New UK laws to make it more difficult for “woke militants” to remove public statues
The Palace of Westminster where UK Parliament meets. Courtesy Wikimedia Commons.

In the last year, there has been a reckoning with statues and monuments honouring and glorifying problematic events and people of the past. This week, UK Communities Secretary Robert Jenrick has set forth new UK laws that would make it more difficult to remove monuments across the country moving forward.

In an article published in The Telegraph, Jenrick stated: “Latterly there has been an attempt to impose a single, often negative narrative which not so much recalls our national story, as seeks to erase part of it. This has been done at the hand of the flash mob, or by the decree of a ‘cultural committee’ of town hall militants and woke worthies.” He then announced his plans to bring “due process” back to UK heritage to ensure that monuments aren’t destroyed by “woke militants” or removed “on a whim or at the behest of a baying mob.”

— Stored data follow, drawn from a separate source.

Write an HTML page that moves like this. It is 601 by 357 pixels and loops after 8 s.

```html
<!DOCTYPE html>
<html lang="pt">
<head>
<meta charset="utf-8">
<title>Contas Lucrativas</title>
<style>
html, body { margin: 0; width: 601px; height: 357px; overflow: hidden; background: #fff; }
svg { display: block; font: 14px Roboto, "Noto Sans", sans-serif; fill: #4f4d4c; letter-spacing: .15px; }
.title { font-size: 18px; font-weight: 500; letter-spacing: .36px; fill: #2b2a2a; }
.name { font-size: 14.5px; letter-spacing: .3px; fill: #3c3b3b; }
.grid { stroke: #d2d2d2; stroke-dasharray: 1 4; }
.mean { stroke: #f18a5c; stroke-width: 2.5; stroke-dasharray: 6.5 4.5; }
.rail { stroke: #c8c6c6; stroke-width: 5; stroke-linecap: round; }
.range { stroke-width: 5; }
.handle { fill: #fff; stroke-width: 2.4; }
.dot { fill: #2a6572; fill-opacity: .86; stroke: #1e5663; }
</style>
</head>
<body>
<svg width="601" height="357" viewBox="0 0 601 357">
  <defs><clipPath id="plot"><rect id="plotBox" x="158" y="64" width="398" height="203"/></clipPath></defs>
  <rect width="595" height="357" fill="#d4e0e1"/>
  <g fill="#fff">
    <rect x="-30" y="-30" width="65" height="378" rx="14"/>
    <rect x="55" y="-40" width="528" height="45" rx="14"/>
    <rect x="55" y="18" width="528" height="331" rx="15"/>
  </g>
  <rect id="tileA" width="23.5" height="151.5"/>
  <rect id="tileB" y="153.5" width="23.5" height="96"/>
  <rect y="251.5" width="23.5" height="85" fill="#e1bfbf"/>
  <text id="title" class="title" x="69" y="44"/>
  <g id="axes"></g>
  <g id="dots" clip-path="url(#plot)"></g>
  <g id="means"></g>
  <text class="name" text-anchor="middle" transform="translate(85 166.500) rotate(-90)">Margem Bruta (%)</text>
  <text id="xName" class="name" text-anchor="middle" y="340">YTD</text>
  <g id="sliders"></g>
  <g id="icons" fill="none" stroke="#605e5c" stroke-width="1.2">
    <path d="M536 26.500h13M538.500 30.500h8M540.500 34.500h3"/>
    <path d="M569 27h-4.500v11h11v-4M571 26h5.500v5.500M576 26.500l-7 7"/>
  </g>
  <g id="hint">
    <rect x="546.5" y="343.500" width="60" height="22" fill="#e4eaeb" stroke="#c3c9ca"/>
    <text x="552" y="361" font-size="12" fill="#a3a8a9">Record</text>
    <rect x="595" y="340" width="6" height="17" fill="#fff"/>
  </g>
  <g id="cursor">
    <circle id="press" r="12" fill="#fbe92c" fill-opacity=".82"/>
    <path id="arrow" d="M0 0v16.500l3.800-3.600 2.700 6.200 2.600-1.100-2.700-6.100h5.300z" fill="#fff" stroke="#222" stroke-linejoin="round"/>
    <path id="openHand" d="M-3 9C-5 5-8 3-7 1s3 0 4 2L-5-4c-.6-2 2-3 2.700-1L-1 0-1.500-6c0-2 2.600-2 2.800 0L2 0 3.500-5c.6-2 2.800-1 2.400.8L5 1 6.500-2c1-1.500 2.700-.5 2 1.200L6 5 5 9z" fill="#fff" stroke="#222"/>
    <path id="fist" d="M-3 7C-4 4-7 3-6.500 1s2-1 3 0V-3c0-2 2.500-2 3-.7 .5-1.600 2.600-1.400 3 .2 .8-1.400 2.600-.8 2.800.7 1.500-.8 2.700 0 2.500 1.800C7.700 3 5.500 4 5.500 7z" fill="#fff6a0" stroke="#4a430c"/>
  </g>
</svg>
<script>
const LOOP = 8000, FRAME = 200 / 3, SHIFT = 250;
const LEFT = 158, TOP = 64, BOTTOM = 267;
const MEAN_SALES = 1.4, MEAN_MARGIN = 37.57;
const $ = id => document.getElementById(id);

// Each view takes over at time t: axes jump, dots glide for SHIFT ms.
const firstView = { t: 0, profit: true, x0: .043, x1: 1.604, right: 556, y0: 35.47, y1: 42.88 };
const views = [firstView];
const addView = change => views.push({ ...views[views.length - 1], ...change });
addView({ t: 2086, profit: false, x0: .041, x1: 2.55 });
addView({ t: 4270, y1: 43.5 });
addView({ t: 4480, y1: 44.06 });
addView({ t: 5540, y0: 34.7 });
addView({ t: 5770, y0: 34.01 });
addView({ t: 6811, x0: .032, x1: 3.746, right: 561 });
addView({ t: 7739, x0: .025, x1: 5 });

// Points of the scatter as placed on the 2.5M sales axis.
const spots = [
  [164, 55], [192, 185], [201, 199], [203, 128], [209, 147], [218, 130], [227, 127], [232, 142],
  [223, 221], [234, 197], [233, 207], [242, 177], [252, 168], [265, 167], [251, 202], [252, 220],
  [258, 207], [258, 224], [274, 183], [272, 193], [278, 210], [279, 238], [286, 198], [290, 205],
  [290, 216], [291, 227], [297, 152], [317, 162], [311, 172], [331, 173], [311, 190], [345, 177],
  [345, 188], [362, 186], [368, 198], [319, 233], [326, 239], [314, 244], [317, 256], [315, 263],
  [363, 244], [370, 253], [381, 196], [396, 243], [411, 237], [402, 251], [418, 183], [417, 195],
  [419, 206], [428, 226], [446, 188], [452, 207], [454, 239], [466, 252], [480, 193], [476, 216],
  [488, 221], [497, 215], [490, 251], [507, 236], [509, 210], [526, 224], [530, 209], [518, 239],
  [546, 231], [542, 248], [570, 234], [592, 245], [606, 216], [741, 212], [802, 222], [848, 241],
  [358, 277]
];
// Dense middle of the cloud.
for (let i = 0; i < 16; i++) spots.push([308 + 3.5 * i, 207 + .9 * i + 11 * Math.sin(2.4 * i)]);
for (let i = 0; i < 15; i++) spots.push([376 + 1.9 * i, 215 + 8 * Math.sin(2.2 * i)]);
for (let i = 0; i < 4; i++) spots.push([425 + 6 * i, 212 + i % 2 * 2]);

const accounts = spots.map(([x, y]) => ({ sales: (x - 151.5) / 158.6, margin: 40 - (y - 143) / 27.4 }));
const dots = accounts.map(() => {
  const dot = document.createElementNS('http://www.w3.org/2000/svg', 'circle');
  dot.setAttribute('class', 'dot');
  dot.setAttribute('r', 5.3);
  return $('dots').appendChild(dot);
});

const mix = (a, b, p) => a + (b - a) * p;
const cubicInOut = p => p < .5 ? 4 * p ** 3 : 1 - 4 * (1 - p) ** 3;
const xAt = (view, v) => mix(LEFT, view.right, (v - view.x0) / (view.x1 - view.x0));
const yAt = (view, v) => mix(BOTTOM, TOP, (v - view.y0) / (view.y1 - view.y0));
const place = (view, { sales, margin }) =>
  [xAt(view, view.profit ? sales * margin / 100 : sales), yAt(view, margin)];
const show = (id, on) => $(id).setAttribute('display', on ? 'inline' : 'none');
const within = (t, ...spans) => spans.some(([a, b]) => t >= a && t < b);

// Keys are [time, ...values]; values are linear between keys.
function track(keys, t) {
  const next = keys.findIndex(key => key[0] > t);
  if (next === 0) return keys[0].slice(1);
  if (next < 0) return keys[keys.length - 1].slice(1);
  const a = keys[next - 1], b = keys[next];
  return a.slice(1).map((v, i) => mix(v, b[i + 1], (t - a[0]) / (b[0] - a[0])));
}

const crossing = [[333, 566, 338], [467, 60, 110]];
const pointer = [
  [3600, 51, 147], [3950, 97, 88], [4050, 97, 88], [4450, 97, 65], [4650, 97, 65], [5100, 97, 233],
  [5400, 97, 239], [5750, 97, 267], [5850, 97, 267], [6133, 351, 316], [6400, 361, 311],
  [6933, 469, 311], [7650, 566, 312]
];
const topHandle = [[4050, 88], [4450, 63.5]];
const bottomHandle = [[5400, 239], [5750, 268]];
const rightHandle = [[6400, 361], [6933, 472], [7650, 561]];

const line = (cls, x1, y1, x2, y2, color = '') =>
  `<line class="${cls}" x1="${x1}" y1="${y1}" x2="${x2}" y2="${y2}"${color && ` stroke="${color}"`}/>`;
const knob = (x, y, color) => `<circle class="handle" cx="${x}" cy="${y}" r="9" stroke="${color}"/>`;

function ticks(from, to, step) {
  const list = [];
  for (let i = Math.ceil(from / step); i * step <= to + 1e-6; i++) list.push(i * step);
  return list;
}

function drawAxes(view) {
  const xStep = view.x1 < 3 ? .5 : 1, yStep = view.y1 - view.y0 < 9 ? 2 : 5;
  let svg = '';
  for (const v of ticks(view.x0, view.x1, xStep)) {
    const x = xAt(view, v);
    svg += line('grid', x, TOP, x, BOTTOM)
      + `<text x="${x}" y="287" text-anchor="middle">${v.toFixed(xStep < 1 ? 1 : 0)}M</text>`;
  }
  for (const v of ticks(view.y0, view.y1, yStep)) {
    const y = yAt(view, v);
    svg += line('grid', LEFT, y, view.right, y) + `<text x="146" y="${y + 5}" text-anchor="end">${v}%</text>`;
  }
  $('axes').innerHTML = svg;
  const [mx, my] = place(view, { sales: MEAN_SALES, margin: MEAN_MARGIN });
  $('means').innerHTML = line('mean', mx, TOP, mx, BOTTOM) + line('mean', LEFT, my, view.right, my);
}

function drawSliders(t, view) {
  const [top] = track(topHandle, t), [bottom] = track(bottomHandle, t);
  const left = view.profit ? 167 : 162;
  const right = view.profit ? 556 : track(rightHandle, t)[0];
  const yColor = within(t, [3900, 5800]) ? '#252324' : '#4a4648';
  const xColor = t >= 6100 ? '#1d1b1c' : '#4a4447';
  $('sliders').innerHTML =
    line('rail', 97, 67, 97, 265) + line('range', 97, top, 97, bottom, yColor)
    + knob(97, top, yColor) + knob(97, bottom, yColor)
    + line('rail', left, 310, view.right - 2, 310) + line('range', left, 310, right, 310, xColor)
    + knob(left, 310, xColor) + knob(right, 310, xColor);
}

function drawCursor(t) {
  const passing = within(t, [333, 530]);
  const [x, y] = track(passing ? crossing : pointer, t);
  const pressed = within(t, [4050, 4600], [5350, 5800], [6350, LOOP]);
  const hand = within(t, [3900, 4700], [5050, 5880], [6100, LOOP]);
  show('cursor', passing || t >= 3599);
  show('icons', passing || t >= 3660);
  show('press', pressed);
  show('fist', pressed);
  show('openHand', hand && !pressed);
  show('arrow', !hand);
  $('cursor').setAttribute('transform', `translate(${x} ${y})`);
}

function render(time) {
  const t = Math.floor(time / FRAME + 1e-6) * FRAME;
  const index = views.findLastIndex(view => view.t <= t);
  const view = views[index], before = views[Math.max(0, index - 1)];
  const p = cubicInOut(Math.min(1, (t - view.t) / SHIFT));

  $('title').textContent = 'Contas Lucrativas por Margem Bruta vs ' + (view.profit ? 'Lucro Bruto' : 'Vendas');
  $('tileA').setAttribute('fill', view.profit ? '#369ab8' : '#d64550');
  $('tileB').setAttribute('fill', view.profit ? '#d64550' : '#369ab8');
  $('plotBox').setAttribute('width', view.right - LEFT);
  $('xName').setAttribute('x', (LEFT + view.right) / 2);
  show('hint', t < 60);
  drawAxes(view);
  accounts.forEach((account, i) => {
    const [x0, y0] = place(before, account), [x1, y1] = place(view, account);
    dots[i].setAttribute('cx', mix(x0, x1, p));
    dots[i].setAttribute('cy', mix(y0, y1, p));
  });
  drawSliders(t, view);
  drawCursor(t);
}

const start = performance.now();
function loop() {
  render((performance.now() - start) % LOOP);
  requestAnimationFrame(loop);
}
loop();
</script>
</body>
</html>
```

Censorship is among the chief reasons behind the new mandates that will require planning permission before the removal or alteration of any public monument. Additionally, local councils will need to consult with their residents and guarantee any changes abide by council rules.

The motion comes after many statues across the UK have garnered new, and often unfavourable, attention. Question marks have loomed over many monuments, including those devoted to Winston Churchill, former Prime Minister. Most notable, though, was last summer when a group of protesters toppled a Bristol statue of Edward Colston, a 17th century man who greatly profited off the Atlantic slave trade. The anti-racism protest was held in solidarity with the Black Lives Matter movement and during the June 7th events, the statue was pulled down from its plinth and rolled into the Bristol harbour. The statue was later retrieved from the waters and is now housed at a museum. Meanwhile, four members of the protest have been charged with criminal damages in relation to the toppling.

The Colston statue had been a point of contention for some time, perhaps even since it was erected more than 100 years ago. In 2019, plans to contextualise the statue of Colston with a plaque were abandoned after officials were unable to agree on wording, which begs the question of how well Jenrick’s plans might play out.

These changes will not only affect public statues, but plaques and other monuments, as well. According to a government press release published the same day as Jenrick’s article, the new laws will “make clear that historic monuments should be retained and explained.” The press release also dubbed Jenrick’s changes as the “most significant new protection for England’s heritage since the 1967 Civic Amenities Act established Conservation Areas.”

Jenrick’s new laws have garnered criticism from many, including director of the Runnymede Trust Dr Halima Begum, who told The Guardian that these plans were “nothing more than smoke and mirrors.” Begum’s sentiments were echoed by others who questioned by the government was dealing with public monuments when the pandemic continues to wreak havoc on the UK.

Despite differing opinions on the validity of the new series of laws, what is certain is that changes to UK law will not be the end of the discussion, nor will it likely make the path forward less murky.